Joe: For instance, if your software will only work with the numeric system, instead of lettering a building A101, you might think of numbering it 1001, so that you've got a numeric system throughout.
Lolita: Making it easy on the customer and manager, and keeping the system compatible with software so they can work in sync, are things an owner should keep in mind when he starts his numbering system.
ISS: How long do vinyl numbers last?
Joe: At our facility in south Texas, which gets probably as much heat and humidity as anywhere in the country, our numbers have been up for 14 years, and they still look good. You get what you pay for in vinyl because the quality of the manufacturing is really what's important in terms of the adhesive and the vinyl itself. One of the problems with this is not the price of purchasing the new numbers. The problem is removing the old numbers and getting the adhesive off, which is time-consuming.
Lolita: When you talk about the lower-quality vinyl--and probably also stenciling--you might not have to pay in the beginning, but you're going to pay in the end. If you use a low-quality vinyl, your adhesive won't stick as long, and the colors will fade. You want something that's going to look good and last for a long time--for years and years.
ISS: Do numbers fade? How often do they need to be replaced?
Joe: Ideally, you would not have to replace numbers but every 15 years. For any of these, there is no maintenance. You just put them up and leave them.
Anywhere in the country, if you use a dark number, like a dark blue or black, you're pretty safe. Red and maybe the light blues will fade. Certainly, you want a good, strong contrast between the background and the number. The more sun you have, the more fading you're going to have. The color on a black or a dark blue number will last longer than 15 years.
ISS: What's the procedure for replacing and applying numbers?
Joe: We've struggled with this for a long time ourselves. It's a very time-consuming and difficult process to peel numbers off. We had a hot-water pressure-washer company come out, and found that with 210-degree water and about 3,500 pounds for pressure, you can knock the numbers off with a sprayer. That is so much faster than peeling them off.
After you get the numbers off, you need to use an adhesive remover.

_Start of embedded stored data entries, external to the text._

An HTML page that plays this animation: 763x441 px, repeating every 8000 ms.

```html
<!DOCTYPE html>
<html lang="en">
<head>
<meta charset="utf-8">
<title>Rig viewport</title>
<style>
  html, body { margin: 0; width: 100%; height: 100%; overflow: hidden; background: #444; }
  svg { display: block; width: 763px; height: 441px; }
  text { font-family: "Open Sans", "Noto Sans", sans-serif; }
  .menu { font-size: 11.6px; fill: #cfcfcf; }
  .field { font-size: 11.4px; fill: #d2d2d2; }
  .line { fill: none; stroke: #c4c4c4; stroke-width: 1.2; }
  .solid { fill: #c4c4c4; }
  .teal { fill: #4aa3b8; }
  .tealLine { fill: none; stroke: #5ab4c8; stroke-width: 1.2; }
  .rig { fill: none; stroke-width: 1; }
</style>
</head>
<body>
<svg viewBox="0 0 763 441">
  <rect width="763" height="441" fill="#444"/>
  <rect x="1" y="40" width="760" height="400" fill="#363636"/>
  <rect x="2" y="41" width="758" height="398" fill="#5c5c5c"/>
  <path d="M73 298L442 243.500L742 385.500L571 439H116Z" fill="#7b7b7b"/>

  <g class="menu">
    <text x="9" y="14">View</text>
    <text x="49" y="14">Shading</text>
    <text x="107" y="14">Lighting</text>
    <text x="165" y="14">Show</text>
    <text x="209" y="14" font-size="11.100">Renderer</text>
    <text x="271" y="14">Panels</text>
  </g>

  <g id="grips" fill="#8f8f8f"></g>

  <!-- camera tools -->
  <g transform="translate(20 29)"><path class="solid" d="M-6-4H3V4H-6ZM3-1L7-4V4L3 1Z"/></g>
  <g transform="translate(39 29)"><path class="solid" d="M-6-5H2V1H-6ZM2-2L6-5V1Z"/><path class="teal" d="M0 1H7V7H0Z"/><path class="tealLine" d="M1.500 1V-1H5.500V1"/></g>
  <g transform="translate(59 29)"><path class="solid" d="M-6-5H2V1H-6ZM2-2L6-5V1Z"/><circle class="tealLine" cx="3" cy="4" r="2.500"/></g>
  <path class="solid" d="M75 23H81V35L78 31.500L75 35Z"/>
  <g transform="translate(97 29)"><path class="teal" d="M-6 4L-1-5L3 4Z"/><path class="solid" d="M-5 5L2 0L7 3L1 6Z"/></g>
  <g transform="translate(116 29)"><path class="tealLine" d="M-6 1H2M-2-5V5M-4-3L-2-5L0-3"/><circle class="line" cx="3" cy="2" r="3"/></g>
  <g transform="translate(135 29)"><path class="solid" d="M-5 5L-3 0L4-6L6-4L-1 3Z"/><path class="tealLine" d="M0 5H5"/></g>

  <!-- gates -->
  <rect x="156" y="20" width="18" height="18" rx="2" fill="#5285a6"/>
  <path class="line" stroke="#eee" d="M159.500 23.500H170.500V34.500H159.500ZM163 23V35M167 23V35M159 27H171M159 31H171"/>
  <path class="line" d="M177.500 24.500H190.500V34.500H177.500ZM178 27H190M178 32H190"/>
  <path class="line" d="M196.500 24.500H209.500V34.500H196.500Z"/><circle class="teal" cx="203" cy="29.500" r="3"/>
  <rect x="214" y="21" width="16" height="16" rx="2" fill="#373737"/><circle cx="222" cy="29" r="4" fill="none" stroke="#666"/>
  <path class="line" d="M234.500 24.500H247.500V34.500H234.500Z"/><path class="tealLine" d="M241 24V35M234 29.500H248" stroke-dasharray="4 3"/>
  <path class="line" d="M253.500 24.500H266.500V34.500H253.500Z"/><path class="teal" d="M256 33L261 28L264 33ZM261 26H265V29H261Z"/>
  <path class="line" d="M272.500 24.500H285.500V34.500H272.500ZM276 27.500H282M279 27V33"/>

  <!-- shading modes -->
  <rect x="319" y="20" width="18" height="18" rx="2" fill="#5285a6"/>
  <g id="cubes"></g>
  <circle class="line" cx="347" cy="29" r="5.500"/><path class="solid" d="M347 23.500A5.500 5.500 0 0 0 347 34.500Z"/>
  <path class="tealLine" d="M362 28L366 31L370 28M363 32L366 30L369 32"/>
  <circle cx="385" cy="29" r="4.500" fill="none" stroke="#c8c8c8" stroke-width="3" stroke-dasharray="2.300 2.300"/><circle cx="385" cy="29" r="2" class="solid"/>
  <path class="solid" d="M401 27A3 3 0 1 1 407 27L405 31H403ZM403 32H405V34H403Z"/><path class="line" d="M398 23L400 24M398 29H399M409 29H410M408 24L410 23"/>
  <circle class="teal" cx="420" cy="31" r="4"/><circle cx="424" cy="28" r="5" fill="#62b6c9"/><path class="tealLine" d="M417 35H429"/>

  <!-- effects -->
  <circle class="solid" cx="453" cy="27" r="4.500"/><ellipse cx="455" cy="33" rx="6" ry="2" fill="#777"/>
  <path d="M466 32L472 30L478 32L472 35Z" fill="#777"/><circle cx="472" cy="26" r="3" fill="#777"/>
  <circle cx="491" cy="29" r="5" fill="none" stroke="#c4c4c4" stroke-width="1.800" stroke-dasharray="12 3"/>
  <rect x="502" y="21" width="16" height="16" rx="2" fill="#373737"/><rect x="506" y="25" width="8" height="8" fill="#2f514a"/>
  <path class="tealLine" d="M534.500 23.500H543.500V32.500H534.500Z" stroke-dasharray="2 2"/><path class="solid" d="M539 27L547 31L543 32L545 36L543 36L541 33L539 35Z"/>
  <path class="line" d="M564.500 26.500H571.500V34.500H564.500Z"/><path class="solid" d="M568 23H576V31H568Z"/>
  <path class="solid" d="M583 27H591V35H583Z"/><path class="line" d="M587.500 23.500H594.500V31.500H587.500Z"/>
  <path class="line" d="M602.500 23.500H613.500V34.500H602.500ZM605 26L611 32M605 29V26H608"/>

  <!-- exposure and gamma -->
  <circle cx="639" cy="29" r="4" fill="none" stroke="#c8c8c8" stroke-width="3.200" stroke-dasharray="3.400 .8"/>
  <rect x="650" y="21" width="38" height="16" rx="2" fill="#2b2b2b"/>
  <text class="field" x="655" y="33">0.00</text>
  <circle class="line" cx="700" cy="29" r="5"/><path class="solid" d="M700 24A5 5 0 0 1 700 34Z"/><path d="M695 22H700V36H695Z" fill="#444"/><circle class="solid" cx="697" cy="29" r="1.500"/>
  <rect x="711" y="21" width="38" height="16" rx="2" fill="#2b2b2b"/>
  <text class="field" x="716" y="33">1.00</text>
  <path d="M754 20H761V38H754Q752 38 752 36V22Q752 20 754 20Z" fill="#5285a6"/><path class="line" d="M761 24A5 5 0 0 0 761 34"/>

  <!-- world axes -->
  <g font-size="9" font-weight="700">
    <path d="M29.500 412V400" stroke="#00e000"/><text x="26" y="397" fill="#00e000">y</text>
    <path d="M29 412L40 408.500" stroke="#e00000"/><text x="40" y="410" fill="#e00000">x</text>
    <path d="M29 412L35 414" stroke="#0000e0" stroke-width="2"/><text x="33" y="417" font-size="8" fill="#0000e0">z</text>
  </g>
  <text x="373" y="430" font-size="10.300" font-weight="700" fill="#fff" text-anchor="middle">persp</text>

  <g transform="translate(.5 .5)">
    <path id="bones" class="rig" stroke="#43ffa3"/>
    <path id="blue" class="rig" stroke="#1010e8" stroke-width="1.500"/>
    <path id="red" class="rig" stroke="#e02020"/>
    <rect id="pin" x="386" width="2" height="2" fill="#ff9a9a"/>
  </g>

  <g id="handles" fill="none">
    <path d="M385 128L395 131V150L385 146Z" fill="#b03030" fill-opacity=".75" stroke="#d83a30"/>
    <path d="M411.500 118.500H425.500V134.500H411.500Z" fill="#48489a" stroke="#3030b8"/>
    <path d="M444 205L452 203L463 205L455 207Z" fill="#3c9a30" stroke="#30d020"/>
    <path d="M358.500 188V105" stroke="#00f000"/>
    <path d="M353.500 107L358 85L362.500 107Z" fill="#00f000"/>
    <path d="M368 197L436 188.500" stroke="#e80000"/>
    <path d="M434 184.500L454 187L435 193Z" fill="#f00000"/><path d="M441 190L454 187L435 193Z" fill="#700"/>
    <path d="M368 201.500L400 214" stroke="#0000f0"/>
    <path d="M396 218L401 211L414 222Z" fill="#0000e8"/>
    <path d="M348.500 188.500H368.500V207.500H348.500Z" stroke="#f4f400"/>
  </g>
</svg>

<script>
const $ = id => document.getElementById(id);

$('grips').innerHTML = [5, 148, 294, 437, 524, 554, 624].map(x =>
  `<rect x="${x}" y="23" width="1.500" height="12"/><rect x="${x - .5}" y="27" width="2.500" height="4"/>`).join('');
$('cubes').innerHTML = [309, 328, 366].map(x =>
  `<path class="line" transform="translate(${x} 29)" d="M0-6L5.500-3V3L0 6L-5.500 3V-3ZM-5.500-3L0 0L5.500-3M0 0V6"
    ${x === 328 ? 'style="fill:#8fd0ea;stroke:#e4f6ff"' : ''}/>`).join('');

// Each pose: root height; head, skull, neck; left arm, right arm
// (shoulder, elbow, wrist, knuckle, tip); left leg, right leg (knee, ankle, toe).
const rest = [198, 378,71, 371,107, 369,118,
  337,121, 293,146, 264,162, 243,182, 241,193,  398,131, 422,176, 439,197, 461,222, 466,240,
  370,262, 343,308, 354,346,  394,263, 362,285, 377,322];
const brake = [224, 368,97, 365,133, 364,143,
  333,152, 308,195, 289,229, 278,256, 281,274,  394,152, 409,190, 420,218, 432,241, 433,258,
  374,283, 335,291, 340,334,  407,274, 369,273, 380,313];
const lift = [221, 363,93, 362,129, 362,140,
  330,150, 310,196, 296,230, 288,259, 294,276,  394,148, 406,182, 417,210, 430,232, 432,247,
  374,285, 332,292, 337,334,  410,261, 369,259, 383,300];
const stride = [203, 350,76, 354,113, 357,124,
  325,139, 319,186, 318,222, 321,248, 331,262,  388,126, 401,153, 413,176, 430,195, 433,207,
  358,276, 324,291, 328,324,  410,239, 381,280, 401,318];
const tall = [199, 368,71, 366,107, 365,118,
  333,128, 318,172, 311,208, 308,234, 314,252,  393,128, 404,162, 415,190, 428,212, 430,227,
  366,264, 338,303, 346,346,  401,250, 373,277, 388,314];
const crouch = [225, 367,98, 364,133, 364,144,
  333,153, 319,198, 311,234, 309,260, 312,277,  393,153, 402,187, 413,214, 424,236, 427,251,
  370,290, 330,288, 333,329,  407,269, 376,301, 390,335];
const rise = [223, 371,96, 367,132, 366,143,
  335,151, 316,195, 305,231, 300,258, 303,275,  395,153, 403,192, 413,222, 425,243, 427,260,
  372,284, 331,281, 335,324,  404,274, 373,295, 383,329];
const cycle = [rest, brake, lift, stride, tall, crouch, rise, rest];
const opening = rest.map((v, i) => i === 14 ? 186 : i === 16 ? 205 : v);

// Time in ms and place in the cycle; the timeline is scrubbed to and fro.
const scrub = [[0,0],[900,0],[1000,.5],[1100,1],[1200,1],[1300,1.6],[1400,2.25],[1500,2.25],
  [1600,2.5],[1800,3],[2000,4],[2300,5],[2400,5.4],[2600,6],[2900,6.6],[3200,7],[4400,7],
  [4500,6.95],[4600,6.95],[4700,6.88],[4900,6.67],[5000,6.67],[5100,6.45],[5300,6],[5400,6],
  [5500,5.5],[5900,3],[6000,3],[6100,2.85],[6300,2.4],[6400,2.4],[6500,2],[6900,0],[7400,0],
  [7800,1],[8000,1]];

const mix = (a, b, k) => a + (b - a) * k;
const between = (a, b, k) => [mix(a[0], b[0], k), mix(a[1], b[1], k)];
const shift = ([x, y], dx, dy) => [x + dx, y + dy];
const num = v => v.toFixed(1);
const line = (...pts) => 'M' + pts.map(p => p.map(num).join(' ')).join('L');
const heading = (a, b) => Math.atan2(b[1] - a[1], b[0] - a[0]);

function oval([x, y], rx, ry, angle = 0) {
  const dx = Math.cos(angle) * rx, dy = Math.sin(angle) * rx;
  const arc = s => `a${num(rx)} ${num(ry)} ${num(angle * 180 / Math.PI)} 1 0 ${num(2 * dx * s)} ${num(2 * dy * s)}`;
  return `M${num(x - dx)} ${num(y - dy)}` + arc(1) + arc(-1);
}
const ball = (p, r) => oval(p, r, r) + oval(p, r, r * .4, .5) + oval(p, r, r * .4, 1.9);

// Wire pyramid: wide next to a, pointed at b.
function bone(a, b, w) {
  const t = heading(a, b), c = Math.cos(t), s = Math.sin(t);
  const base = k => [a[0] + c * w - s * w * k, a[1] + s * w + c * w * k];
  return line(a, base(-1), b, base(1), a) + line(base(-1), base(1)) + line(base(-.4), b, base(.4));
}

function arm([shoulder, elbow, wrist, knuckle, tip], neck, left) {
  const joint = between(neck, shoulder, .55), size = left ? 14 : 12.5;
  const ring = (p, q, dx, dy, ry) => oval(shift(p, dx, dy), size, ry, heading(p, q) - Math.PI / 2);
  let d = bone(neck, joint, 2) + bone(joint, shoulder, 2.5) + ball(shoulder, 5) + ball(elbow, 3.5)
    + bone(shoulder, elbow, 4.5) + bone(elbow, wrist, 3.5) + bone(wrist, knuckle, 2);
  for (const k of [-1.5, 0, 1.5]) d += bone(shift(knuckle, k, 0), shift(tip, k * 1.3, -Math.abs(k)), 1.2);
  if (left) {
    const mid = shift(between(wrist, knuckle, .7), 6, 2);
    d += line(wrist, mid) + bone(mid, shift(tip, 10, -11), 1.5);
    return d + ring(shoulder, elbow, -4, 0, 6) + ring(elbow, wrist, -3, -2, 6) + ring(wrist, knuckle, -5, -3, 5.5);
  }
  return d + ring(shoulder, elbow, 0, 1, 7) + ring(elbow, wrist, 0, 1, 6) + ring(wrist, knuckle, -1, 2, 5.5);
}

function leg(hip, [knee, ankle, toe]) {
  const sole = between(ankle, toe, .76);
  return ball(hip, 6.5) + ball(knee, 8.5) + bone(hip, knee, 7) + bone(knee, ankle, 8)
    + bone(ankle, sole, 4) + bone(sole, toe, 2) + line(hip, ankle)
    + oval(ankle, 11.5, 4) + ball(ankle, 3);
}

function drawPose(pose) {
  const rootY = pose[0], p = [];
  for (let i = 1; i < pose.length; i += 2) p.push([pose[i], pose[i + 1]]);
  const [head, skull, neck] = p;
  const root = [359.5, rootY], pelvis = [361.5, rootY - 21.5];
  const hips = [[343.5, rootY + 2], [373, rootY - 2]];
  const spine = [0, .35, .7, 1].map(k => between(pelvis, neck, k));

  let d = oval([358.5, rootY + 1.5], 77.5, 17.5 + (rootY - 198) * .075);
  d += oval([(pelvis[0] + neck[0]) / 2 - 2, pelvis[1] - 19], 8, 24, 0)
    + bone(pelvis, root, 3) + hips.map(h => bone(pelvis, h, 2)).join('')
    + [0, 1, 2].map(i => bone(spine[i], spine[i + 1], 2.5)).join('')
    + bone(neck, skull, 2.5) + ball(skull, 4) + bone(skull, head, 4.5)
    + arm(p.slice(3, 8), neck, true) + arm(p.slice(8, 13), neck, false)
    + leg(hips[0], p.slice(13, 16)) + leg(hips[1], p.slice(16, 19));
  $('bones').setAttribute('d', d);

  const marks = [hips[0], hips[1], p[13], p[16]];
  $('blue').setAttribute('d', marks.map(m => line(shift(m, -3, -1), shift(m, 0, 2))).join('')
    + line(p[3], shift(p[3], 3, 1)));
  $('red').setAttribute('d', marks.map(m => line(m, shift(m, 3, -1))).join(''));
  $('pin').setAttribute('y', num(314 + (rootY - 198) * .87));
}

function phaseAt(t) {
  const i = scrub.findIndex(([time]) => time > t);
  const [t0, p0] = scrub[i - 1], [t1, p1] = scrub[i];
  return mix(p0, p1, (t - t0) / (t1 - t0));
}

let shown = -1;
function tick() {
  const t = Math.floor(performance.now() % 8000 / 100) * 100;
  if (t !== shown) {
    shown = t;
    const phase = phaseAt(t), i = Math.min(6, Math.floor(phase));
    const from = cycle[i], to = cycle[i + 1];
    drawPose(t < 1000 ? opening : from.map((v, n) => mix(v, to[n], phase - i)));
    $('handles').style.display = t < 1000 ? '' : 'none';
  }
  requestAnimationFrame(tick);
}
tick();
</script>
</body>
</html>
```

Use a piece of plastic, like a credit card, put the adhesive remover on there, scrape it and then wipe it off with a paper towel.

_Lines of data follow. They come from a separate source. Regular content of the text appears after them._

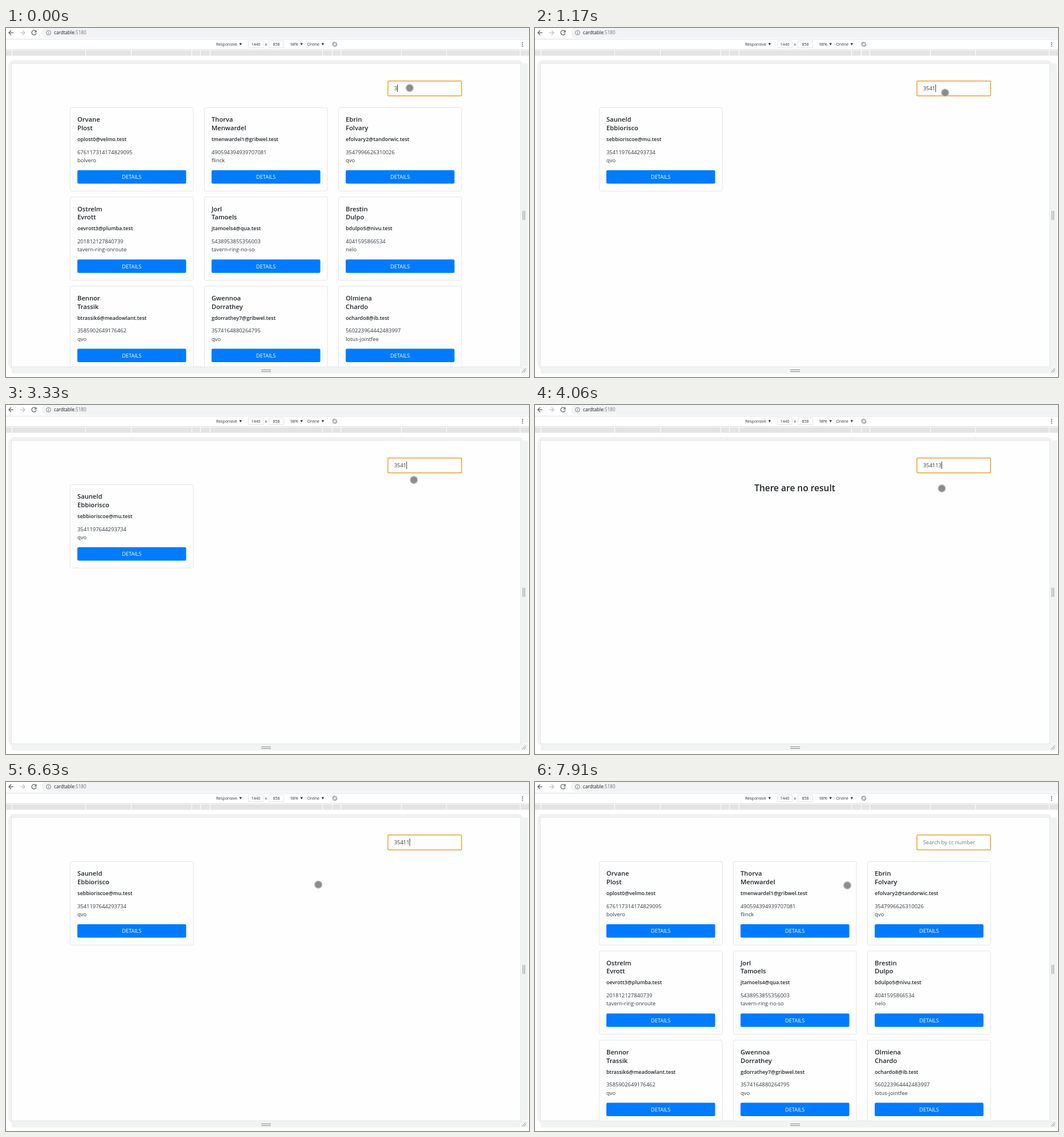
These frames come from a looping animation (916x611 px, 8000 ms). An HTML page:

```html
<!DOCTYPE html>
<html lang="en">
<head>
<meta charset="utf-8">
<title>Card search</title>
<style>
  html, body { margin: 0; width: 100%; height: 100%; overflow: hidden; background: #fff; }
  svg { display: block; }
  text { font: 9.4px "Open Sans", "Noto Sans", sans-serif; fill: #212529; white-space: pre; }
  .tool text { font-size: 7px; fill: #333; }
  .tool .mid, .btn, .none { text-anchor: middle; }
  .tool .arrow { fill: #333; }
  .tool .url { font-size: 8.2px; fill: #202124; }
  .line { fill: none; stroke: #5f6368; stroke-width: 1.3; }
  .thin { stroke-width: .8; }
  .grip { fill: none; stroke: #8a8a8a; stroke-width: 1; }
  .field { fill: #fff; stroke: #e3a432; stroke-width: 1.5; }
  .card { fill: #fefefe; stroke: #dfdfdf; stroke-width: .8; }
  .name { font-size: 11.2px; font-weight: 600; }
  .mail { font-size: 9px; font-weight: 600; }
  .info { fill: #343a40; }
  .btn { font-size: 9.2px; font-weight: 500; fill: #fff; }
  .none { font-size: 15.5px; font-weight: 600; }
</style>
</head>
<body>
<svg width="916" height="611" viewBox="0 0 916 611">
  <defs>
    <clipPath id="view"><rect x="10" y="62" width="891" height="530.5"/></clipPath>
  </defs>

  <g class="tool">
    <path d="M930 -1H72a9 9 0 0 0 0 18.500H930z" fill="#f1f3f4"/>
    <path class="line" d="M13 8.300H5.200M9 4.300L5 8.300L9 12.300"/>
    <path class="line" style="stroke:#bdc1c6" d="M25 8.300H32.800M29 4.300L33 8.300L29 12.300"/>
    <path class="line" d="M52.300 5.700A4 4 0 1 0 53 9.300M53 4V7.200H49.800"/>
    <circle class="line thin" cx="74.500" cy="8.300" r="3.900"/>
    <path class="line thin" d="M74.500 7.700V10.600M74.500 5.900V6.900"/>
    <text class="url" x="84" y="11.300">cardtable<tspan fill="#70757a">:5180</tspan></text>

    <path d="M0 19.500H916M0 37.500H916" stroke="#dedede"/>
    <text x="368" y="31.200">Responsive</text>
    <text x="498" y="31.200">98%</text>
    <text x="527.500" y="31.200">Online</text>
    <path class="arrow" d="M408.500 26.500h4.600l-2.300 4zM515.300 26.500h4.600l-2.300 4zM552.500 26.500h4.600l-2.300 4z"/>
    <path d="M424.500 22.500h26v12h-26zM460.500 22.500h26v12h-26z" fill="none" stroke="#e4e4e4"/>
    <text class="mid" x="437.500" y="31.200">1440</text>
    <text class="mid" x="455.300" y="31.200">x</text>
    <text class="mid" x="473.500" y="31.200">858</text>
    <circle class="line thin" cx="575.800" cy="28.500" r="3.800"/>
    <rect class="line thin" x="574.300" y="25.500" width="3" height="6" transform="rotate(-45 575.8 28.5)"/>
    <path d="M903.800 24.700h1.700v1.700h-1.700zM903.800 27.800h1.700v1.700h-1.700zM903.800 30.900h1.700v1.700h-1.700z" fill="#555"/>
    <g id="ruler" fill="#e4e4e4"></g>
  </g>

  <rect x="4" y="56" width="903" height="542" rx="11" fill="#f2f2f2"/>
  <path d="M902 62H914V592H902zM10 593H901V605H10zM902 593H914V605H902z" fill="#f1f2f2"/>
  <rect x="9.500" y="62" width="892" height="531" fill="#fefefe" stroke="#e6e6e6"/>
  <path class="grip" d="M905.500 320V336M908.500 320V336M447 598.500H464M447 601.500H464M903.500 603L910.500 596M907 603L910.500 599.500"/>

  <rect class="field" x="668.900" y="92.800" width="129" height="25.900" rx="1.500"/>
  <text id="query" x="679.700" y="109.200"></text>
  <path id="caret" stroke="#222" stroke-width=".9"/>
  <g id="cards" clip-path="url(#view)"></g>
  <circle id="pointer" r="6.500" fill="#8c8c8c" stroke="#c6c6c6" stroke-width="1.400"/>
</svg>

<script>
const $ = id => document.getElementById(id);
const LOOP = 8000, BLINK = 550, DIGIT = 5.38;

// first name, last name, mail, card number, card type
const people = `
Orvane,Plost,oplost0@velmo.test,676117314174829095,bolvero
Thorva,Menwardel,tmenwardel1@gribwel.test,490594394939707081,flinck
Ebrin,Folvary,efolvary2@tandorwic.test,3547996626310026,qvo
Ostrelm,Evrott,oevrott3@plumba.test,201812127840739,tavern-ring-onroute
Jorl,Tamoels,jtamoels4@qua.test,5438953855356003,tavern-ring-no-so
Brestin,Dulpo,bdulpo5@nivu.test,4041595866534,nelo
Bennor,Trassik,btrassik6@meadowlant.test,3585902649176462,qvo
Gwennoa,Dorrathey,gdorrathey7@gribwel.test,3574164880264795,qvo
Olmiena,Chardo,ochardo8@ib.test,560223964442483997,lotus-jointfee
Polynva,Tarrigher,ptarrigherd@lo.test,3545746857064897,qvo
Sauneld,Ebbiorisco,sebbioriscoe@mu.test,3541197644293734,qvo
Tilvor,Hansleck,thansleckf@orbu.test,3587120946617208,qvo
Mirzel,Coddrane,mcoddraneg@velmo.test,3569028174460917,qvo
Fennick,Ulbarro,fulbarroh@plumba.test,3578861402297160,qvo
`.trim().split("\n").map(row => row.split(","));

// time, text in the search field
const typing = [
  [0, "3"], [150, "35"], [430, "354"], [1040, "3541"], [3620, "35411"], [4060, "354113"],
  [6190, "35411"], [6910, "3541"], [7360, "354"], [7490, "35"], [7760, "3"], [7910, ""]
];

// time, pointer x, pointer y
const path = [
  [0, 707, 105], [150, 707, 105], [430, 720.5, 112], [1040, 720.5, 112], [1450, 713.5, 116],
  [2460, 713.5, 116], [2740, 715, 126], [3180, 715, 126], [3760, 712.5, 146], [4550, 712.5, 146],
  [4900, 610, 160], [5190, 520, 172], [5330, 495, 171], [5620, 544, 169], [5800, 544, 169],
  [6490, 547, 179], [6910, 547, 181], [LOOP, 547, 181]
];

const label = (cls, x, y, s) => `<text class="${cls}" x="${x}" y="${y}">${s}</text>`;

function card([first, last, mail, number, type], i) {
  const x = 112.4 + i % 3 * 235, y = 139.4 + Math.floor(i / 3) * 156.3;
  return `<g transform="translate(${x} ${y})">
    <rect class="card" width="215.600" height="146" rx="2.500"/>
    ${label("name", 12.6, 25, first)}${label("name", 12.6, 39.600, last)}
    ${label("mail", 12.6, 58.500, mail)}
    ${label("info", 12.6, 81.200, number)}${label("info", 12.6, 95.700, type)}
    <rect x="12.600" y="109.600" width="190.500" height="23.500" rx="2.300" fill="#007bff"/>
    ${label("btn", 107.8, 124.900, "DETAILS")}</g>`;
}

function search(text) {
  const found = people.filter(p => p[3].includes(text)).slice(0, 9);
  $("cards").innerHTML = found.map(card).join("") || label("none", 455, 151.2, "There are no result");
  $("query").textContent = text || "Search by cc number";
  $("query").style.fill = text ? "#343a40" : "#6c757d";
  const x = 680.2 + text.length * DIGIT;
  $("caret").setAttribute("d", `M${x} 99V112`);
}

function pointerAt(t) {
  const i = path.findIndex(p => p[0] > t);
  const [t0, x0, y0] = path[i - 1], [t1, x1, y1] = path[i];
  const k = (t - t0) / (t1 - t0);
  return [x0 + (x1 - x0) * k, y0 + (y1 - y0) * k];
}

const marks = [-1, 10, 139, 219, 325, 340, 357, 554, 571, 586, 692, 771, 900, 917];
$("ruler").innerHTML = marks.slice(1).map((end, i) =>
  `<rect x="${marks[i] + 1}" y="39" width="${end - marks[i] - 1}" height="9.500"/>`).join("");

let shown = null;
function draw(now) {
  const t = now % LOOP;
  const [since, text] = typing.filter(s => s[0] <= t).pop();
  if (text !== shown) search(shown = text);
  const lit = text && Math.floor((t - since) / BLINK) % 2 === 0;
  $("caret").setAttribute("visibility", lit ? "visible" : "hidden");
  const [x, y] = pointerAt(t);
  $("pointer").setAttribute("cx", x);
  $("pointer").setAttribute("cy", y);
}

const start = performance.now();
function tick() {
  draw(performance.now() - start);
  requestAnimationFrame(tick);
}
tick();
</script>
</body>
</html>
```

Lolita: When you're putting vinyl onto metal, simply take water and alcohol in a bottle and spray the surface you're about to apply the number to so it's clean, and wipe that off with a dust cloth. The number itself will come with a paper backing and a taped front. You'll peel off the backing, place the number directly onto the metal building, take a credit card or squeegee, wipe over the number and pull the tape off. It's a very simple method.
When you're putting vinyl numbers onto a metal building, Scotch suggests that the surface be at 45 degrees or warmer, so if you're putting this on in the middle of winter when it's 32 degrees, you can still put the numbers on.
Just take a hair dryer or heat gun and heat the metal for about a minute and put the number on.
If you've got a concrete building, stucco, brick or unpainted wood, the vinyl number is not going to stick. What we do is put those numbers onto an aluminum plate, which comes in various shades and colors. The way to adhere the aluminum to the building is to punch holes and screw it on; or the simplest, most economical way is to place two beads of construction adhesive (from a caulking gun) to the back and simply press it on.